Polish Fairy Tales

Polish folklore is rich with traditional fairy tales that have been passed down through generations of storytellers. These stories often feature heroic characters, magical creatures, and moral lessons that teach important values. Here are some of the oldest and most beloved national (traditional) Polish fairy tales.

Akademia Pana Kleksa – Mr. Kleks’ Academy

Jan Brzechwa wrote a book for children, published in 1946, about twelve-year-old Adaś Niezgódka, a student of the eponymous Academy of Mr. Kleks. Together with 23 other boys whose names start with the letter A, they go on adventures. They are looked after by Mr Kleks, supported by Mateusz – a learned starling who speaks only with the endings of words.

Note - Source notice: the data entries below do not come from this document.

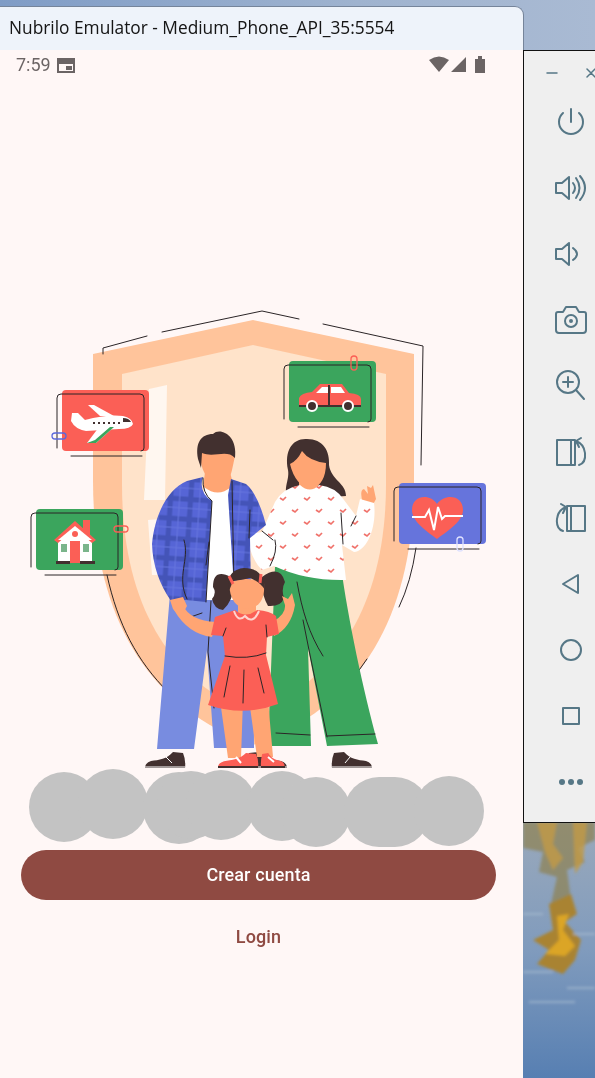
<!DOCTYPE html>
<html lang="es">
<head>
<meta charset="utf-8">
<title>Crear cuenta</title>
<style>
:root{--screen:#fff7f6;--brown:#8f4a42;--chrome:#eef3fa;--panel:#efefef;--tool:#567786;--status:#6b6464;--peach:#ffc49b;--cream:#ffe3ca;--red:#fb5f56;--green:#3ba55d;--blue:#5665d6;--denim:#788ce0;--skin:#ffa573;--hair:#42302f;--ink:#2b2527;--blob:#c3c3c3}
*{box-sizing:border-box;margin:0}
html,body{width:595px;height:1078px;overflow:hidden}
.desktop{position:relative;width:595px;height:1078px;overflow:hidden;background:#8fa9cc}
.desktop>*,.phone>*{position:absolute}
.sky{left:0;top:0;width:595px;height:50px;background:linear-gradient(90deg,#7f9cc6,#9fb3cf 60%,#a9bad3)}
.lake{left:523px;top:822px;width:72px;height:256px}
.titlebar{left:-1px;top:6px;width:525px;height:45px;padding-left:9px;border:1px solid #75849a;border-bottom:0;border-radius:0 9px 0 0;background:var(--chrome);font:17.3px/41px "Open Sans","Noto Sans",sans-serif;color:#161616;white-space:nowrap}
.phone{left:0;top:50px;width:523px;height:1028px;background:var(--screen);font-family:Roboto,sans-serif}
.clock{left:16px;top:4px;font-size:18px;line-height:22px;color:var(--status)}
.create,.login{text-decoration:none;text-align:center;font-weight:500;font-size:18px;letter-spacing:.1px}
.create{left:21px;top:800px;width:475px;height:50px;border-radius:25px;background:var(--brown);color:#fff;line-height:50px}
.login{left:21px;top:862px;width:475px;height:50px;line-height:50px;color:var(--brown)}
.toolbar{left:523px;top:50px;width:73px;height:773px;background:var(--panel);border:1px solid #111}
.art{left:0;top:0;width:595px;height:1078px;pointer-events:none}
.line{fill:none;stroke:var(--ink);stroke-width:1;stroke-linecap:round;stroke-linejoin:round}
.tools{fill:none;stroke:var(--tool);stroke-width:2;stroke-linejoin:round;stroke-linecap:round}
</style>
</head>
<body>
<main class="desktop">
<div class="sky" role="img" aria-label="Desktop wallpaper: pale blue sky"></div>
<svg class="lake" viewBox="0 0 72 256" role="img" aria-label="Desktop wallpaper: blue lake with reflections of autumn trees">
<defs>
<linearGradient id="water" x2="0" y2="1"><stop stop-color="#9aa9bb"/><stop offset=".5" stop-color="#809bbd"/><stop offset="1" stop-color="#577fb2"/></linearGradient>
<filter id="soft"><feGaussianBlur stdDeviation="1.5"/></filter>
</defs>
<rect width="72" height="256" fill="url(#water)"/>
<g filter="url(#soft)">
<path d="M0 0H72V18L55 26 62 40 44 48 48 78 28 82 34 55 16 50 20 30 0 26Z" fill="#8d8050" opacity=".7"/>
<path d="M14 0H34L30 22 40 36 30 48 22 30ZM50 0H64L60 40 52 52Z" fill="#c29a45" opacity=".8"/>
<path d="M26 82 48 72 54 92 42 100 58 118 52 138 40 152 14 142 26 128 10 118 30 108Z" fill="#a98332"/>
<path d="M34 94 46 92 40 108 52 124 42 134 22 132 36 118Z" fill="#dba526"/>
<path d="M0 92H20M50 112H72M0 150H30M44 166H72M6 180H52" stroke="#a9bbd1" stroke-width="2" opacity=".7"/>
</g>
</svg>
<header class="titlebar">Nubrilo Emulator - Medium_Phone_API_35:5554</header>
<section class="phone">
<time class="clock">7:59</time>
<a class="create" href="#">Crear cuenta</a>
<a class="login" href="#">Login</a>
</section>
<aside class="toolbar" aria-label="Controls"></aside>

<svg class="art" viewBox="0 0 595 1078">
<defs>
<pattern id="plaid" width="20" height="20" patternUnits="userSpaceOnUse" patternTransform="rotate(4)"><rect width="20" height="20" fill="#5665d6"/><path d="M0 5H20M5 0V20" stroke="#4454b8" stroke-width="5"/><path d="M0 14H20M14 0V20" stroke="#6675df"/></pattern>
<pattern id="sprigs" width="24" height="24" patternUnits="userSpaceOnUse"><rect width="24" height="24" fill="#fff"/><path d="M4 6l3 2 3-3M16 18l3 2 3-3" fill="none" stroke="#f0716a" stroke-width="1.7"/></pattern>
<path id="shoe" d="M2 0 12-1C18 6 26 7 34 8Q40 10 40 15H0Q-1 7 2 0Z"/>
<path id="frame" class="line" d="M-5 58V8Q-5 4-1 4H78Q82 4 82 8V58Q82 61 79 61M9 66H80"/>
<path id="clip" d="M-4-3H4A3 3 0 0 1 4 3H-4A3 3 0 0 1-4-3Z" fill="none" stroke-width="1.3"/>
</defs>

<g id="status-icons" fill="#6b6464">
<path d="M58 59H74V72H58Z" fill="none" stroke="#6b6464" stroke-width="2"/><path d="M58 59H74V64H58ZM66 66H72V70H66Z"/>
<path d="M429 60Q439 53 449 60L439 72ZM466 57V72H451ZM475 59H478V56H482V59H485V73H475Z"/>
</g>

<g id="shield">
<path d="M93 354 253 320 414 354V480C414 610 365 705 253 745 142 705 93 610 93 480Z" fill="var(--peach)"/>
<path d="M122 374 253 345 386 374V484C386 600 340 680 253 714 166 680 122 600 122 484Z" fill="var(--cream)"/>
<path d="M149 389 167 385 165 500H144ZM148 520 185 517 180 575H152Z" fill="#fff7f0"/>
<path class="line" d="M103 354V348L147 336M162 332 262 311 299 319M323 324 423 346 421 465M416 548Q411 582 399 607M107 575C118 625 137 661 168 692M330 700Q352 682 367 659"/>
</g>

<g id="plane-card" transform="translate(62 390)">
<rect width="87" height="61" rx="4" fill="var(--red)"/><use href="#frame"/>
<path d="M38 26 26 15H32L52 26Z" fill="#fff"/>
<path d="M10 23H16L23 30Q45 24 61 26 70 28 71 34 69 39 57 39L24 41Q13 39 9 31Z" fill="#fff"/>
<path d="M37 37H52L34 53H25Z" fill="#fff"/><path d="M48 37H52L34 53H25L33 50Z" fill="var(--green)"/>
<path d="M61 28Q67 28 69 32H61Z" fill="var(--hair)"/><path d="M31 33H58" stroke="#42302f" stroke-width="2" stroke-dasharray="2 3"/>
<use href="#clip" x="-3" y="46" stroke="#5b68dc"/>
</g>
<g id="car-card" transform="translate(289 361)">
<rect width="87" height="61" rx="4" fill="var(--green)"/><use href="#frame"/>
<path d="M10 45V37Q12 32 23 31L31 23H53L60 32Q72 33 72 38V45Z" fill="var(--red)"/>
<path d="M27 32 33 26H39V32ZM42 26H52L56 32H42Z" fill="#fff"/><path d="M40 24V44M10 45H72" stroke="#42302f" stroke-width="2"/>
<g fill="#42302f" stroke="#fff" stroke-width="2"><circle cx="23" cy="45" r="5"/><circle cx="59" cy="45" r="5"/></g>
<use href="#clip" transform="translate(65 2) rotate(90)" stroke="#fb5f56"/>
</g>
<g id="house-card" transform="translate(36 509)">
<rect width="87" height="61" rx="4" fill="var(--green)"/><use href="#frame"/>
<path d="M22 30H56V54H22Z" fill="#fff"/><path d="M47 11H54V28H47ZM18 31 39 12 60 31 56 34 39 19 22 34Z" fill="var(--red)"/><path d="M22 31 39 17 56 31Z" fill="#fff"/>
<path d="M34 32H44V54H34Z" fill="var(--red)"/><path d="M25 35H31V43H25ZM47 35H53V43H47Z" fill="#7ab58b"/><path d="M20 52H34V55H20ZM44 52H59V55H44Z" fill="var(--hair)"/><circle cx="39" cy="25" r="3" fill="var(--red)"/>
<use href="#clip" x="85" y="20" stroke="#fb5f56"/>
</g>
<g id="heart-card" transform="translate(399 483)">
<rect width="87" height="61" rx="4" fill="#6674dc"/><use href="#frame"/>
<path d="M38 56C26 47 13 38 13 27 13 12 31 10 38 21 46 10 64 12 64 27 64 38 50 47 38 56Z" fill="var(--red)"/>
<path d="M13 34H26L30 27 35 47 39 24 43 36 46 33H64" fill="none" stroke="#fff" stroke-width="2"/>
<use href="#clip" transform="translate(61 61) rotate(90)" stroke="#dfe2ff"/>
</g>

<g id="woman">
<path d="M288 470C284 450 293 438 307 439 323 439 330 451 329 465 331 480 346 483 346 496L290 500C281 490 290 481 288 470Z" fill="var(--hair)"/>
<g fill="var(--skin)"><path d="M363 504Q359 490 364 489L368 494 367 486 371 488 373 485 376 499 369 512Z"/><path d="M299 478H318V490Q310 500 299 491Z"/><path d="M290 464Q297 461 302 451 309 461 326 463 326 484 311 490 295 485 290 464Z"/></g>
<path d="M275 567H341C348 618 363 690 378 744L327 746 308 648 311 746 268 746Z" fill="var(--green)"/>
<path class="line" d="M297 582C302 610 309 634 323 656M303 620 309 650 327 737M276 733 310 735M327 736 375 734"/>
<path d="M300 485Q310 494 319 485 336 487 344 500L356 516 360 499 374 503C377 527 367 551 354 552L342 545 346 580Q306 581 274 566L262 570Q249 557 248 534L262 532 275 502Q283 488 300 485Z" fill="url(#sprigs)"/>
<path class="line" d="M341 513 343 544M275 540Q278 551 270 566M262 531 273 540M356 516 351 526"/>
</g>

<g id="man">
<path d="M170 594H253L254 748H214L207 650 194 749H157Z" fill="var(--denim)"/>
<path class="line" d="M211 601 208 652 214 708M185 619 202 613"/>
<path d="M205 472H230L234 488 222 500 203 488Z" fill="var(--skin)"/>
<path d="M204 487Q218 498 231 487L238 600H202Z" fill="#fff"/>
<path d="M203 477Q198 492 212 501L206 602 186 600 171 601Q153 575 152 544C155 513 168 489 187 481ZM231 479 246 484Q258 494 266 525L250 538 251 590 234 588 228 495Z" fill="url(#plaid)"/>
<path class="line" d="M203 478Q202 493 212 501L206 602M232 481 234 587M184 540C190 560 176 576 187 599M209 542 206 565M250 510 249 538"/>
<path d="M170 600 183 597 187 606 181 617 173 609Z" fill="var(--skin)"/>
<path d="M200 454Q217 438 235 456L232 470Q229 484 216 482 201 478 200 454Z" fill="var(--skin)"/>
<path d="M198 459C195 443 201 434 213 434 220 427 238 435 235 458 227 449 214 458 202 453L201 468Z" fill="var(--hair)"/>
</g>

<g id="adult-shoes" fill="#42302f">
<use href="#shoe" transform="translate(185 753) scale(-1 1)"/><use href="#shoe" transform="translate(247 753)"/><use href="#shoe" transform="translate(332 753)"/>
<path d="M145 767H185M247 767H287M332 767H372" stroke="#fff" stroke-width="1"/><path d="M166 757 172 763M350 757 345 763M268 757 263 763" stroke="#fff"/>
</g>

<g id="girl">
<path d="M220 700H243L241 758H228ZM249 700H268L273 757H257Z" fill="var(--skin)"/>
<g fill="#fb5f56"><use href="#shoe" transform="translate(258 754) scale(-1 .9)"/><use href="#shoe" transform="translate(261 754) scale(.6 .9)"/></g>
<path d="M218 767H258M261 767H285" stroke="#42302f" stroke-width="2"/><path d="M236 757 241 763M268 757 274 762" stroke="#fff" stroke-width="2"/>
<g fill="var(--hair)"><path d="M231 577Q213 568 213 587 217 593 212 599 214 609 223 610 233 601 234 585ZM262 577Q280 564 285 582 281 589 284 598 281 607 268 606 262 595 262 585Z"/></g>
<path d="M172 600 182 604Q190 621 216 622L212 637Q188 634 174 610ZM274 621Q286 614 285 605L282 596 288 599 292 593 295 605Q291 628 274 636Z" fill="var(--skin)"/>
<path d="M238 600H256V613Q247 624 238 613Z" fill="var(--skin)"/>
<path d="M229 583Q246 575 264 583 266 607 247 609 230 607 229 583Z" fill="var(--skin)"/>
<path d="M229 591Q225 570 244 568 264 568 265 590 260 582 250 578 242 580 233 581Z" fill="var(--hair)"/>
<path d="M229 576 233 584M261 574 260 583" stroke="#fb5f56" stroke-width="3"/>
<path d="M235 610Q246 619 257 610 270 611 276 616L279 634 267 637 266 655 278 704Q244 717 208 705L225 656 223 636 211 635 215 617Z" fill="var(--red)"/>
<path d="M234 611Q238 623 245 616 253 625 259 611" fill="none" stroke="#ffd4cf" stroke-width="2"/>
<path class="line" d="M225 656Q248 660 266 653M230 666 224 697M244 670 243 703M258 668 264 693M223 636 226 628M267 637 266 625"/>
</g>

<g id="masked-caption" fill="#c3c3c3">
<circle cx="64" cy="807" r="35"/><circle cx="113" cy="804" r="35"/><circle cx="179" cy="808" r="36"/><circle cx="191" cy="805" r="34"/><circle cx="221" cy="805" r="35"/><circle cx="282" cy="806" r="35"/><circle cx="316" cy="812" r="35"/><rect x="344" y="777" width="86" height="70" rx="35"/><circle cx="449" cy="811" r="35"/>
</g>

<g id="toolbar-icons" class="tools">
<path d="M547 73H557M587 69 595 77M595 69 587 77" stroke-width="1.5"/>
<path d="M571 109V122M563 113A12 12 0 1 0 579 113"/>
<path id="speaker" d="M556 183H562L569 177V199L562 193H556Z"/><path d="M573 183Q577 188 573 193M576 178Q583 188 576 198M580 176Q590 188 580 200"/>
<use href="#speaker" y="66"/><path d="M573 248Q581 254 573 260"/>
<path d="M558 312H563L566 307H576L579 312H584Q586 312 586 314V330Q586 333 583 333H559Q556 333 556 330V314Q556 312 558 312Z"/><circle cx="571" cy="321" r="6"/><circle cx="571" cy="321" r="1"/>
<circle cx="568" cy="382" r="11"/><path d="M576 390 584 399M568 377V387M563 382H573"/>
<g id="rotate"><path d="M557 440H571V465H557ZM571 440H575V465H571M579 465Q586 463 585 453 584 444 576 441M581 438 576 441 579 447"/></g>
<use href="#rotate" transform="translate(1142 66) scale(-1 1)"/>
<path d="M578 575V593L563 584Z"/><circle cx="571" cy="650" r="10"/><rect x="563" y="708" width="16" height="16"/>
<g fill="#567786" stroke="none"><circle cx="562" cy="782" r="3"/><circle cx="571" cy="782" r="3"/><circle cx="580" cy="782" r="3"/></g>
</g>
</svg>
</main>
</body>
</html>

Photo taken from tezeusz.pl

Tytus, Romek i A’Tomek – Tytus, Romek and A’Tomek

Tytus, Romek i A’Tomek is a Polish comic series by Henryk Jerzy Chmielewski (Papcio Chmiel), published since 1957. Initially, it was published in the „Świat Młodych” newspaper, and from 1966 also in a book version. Two scouts, Romek and A’Tomek, try to humanize a humanoid ape – Tytus de Zoo. The comic depicts their various adventures, where the characters visit various fields of knowledge. The world presented in the comic book is absurd, humorous and educational, teaching through play.

Photo taken from wikipedia.org

Plastusiowy pamiętnik – Plastuś diary

It tells the story of Plastus – a plasticine man – made by first-grader Tosia. The narrative is in the first person, from the point of view of Plastuś, who writes down the events related to him, his friends from Tosia’s pencil case (including a pencil, pen, penknife, nibs and a mouse eraser) and the girl herself.

Koziołek Matołek

Books about Koziołek Matołek by Kornel Makuszyński tell the story of a nice, gullible goat traveling around the world in search of the mythical Pacanów. The story is written rhythmically in eight-syllable quatrains, with illustrations by Marian Walentynowicz.

Zaczarowana zagroda – The Enchanted Farm

At the station of Dobrowolski in Antarctica, researchers tried to tag Adelie penguins to study their migrations. The penguins ran away from the enclosure despite raising the walls, and the researchers were confused. A helicopter pilot from a neighboring station observed the penguins jumping out of the enclosure. Finally, we managed to tag the penguins, which returned to their nests after long migrations.

Photo taken from empik.com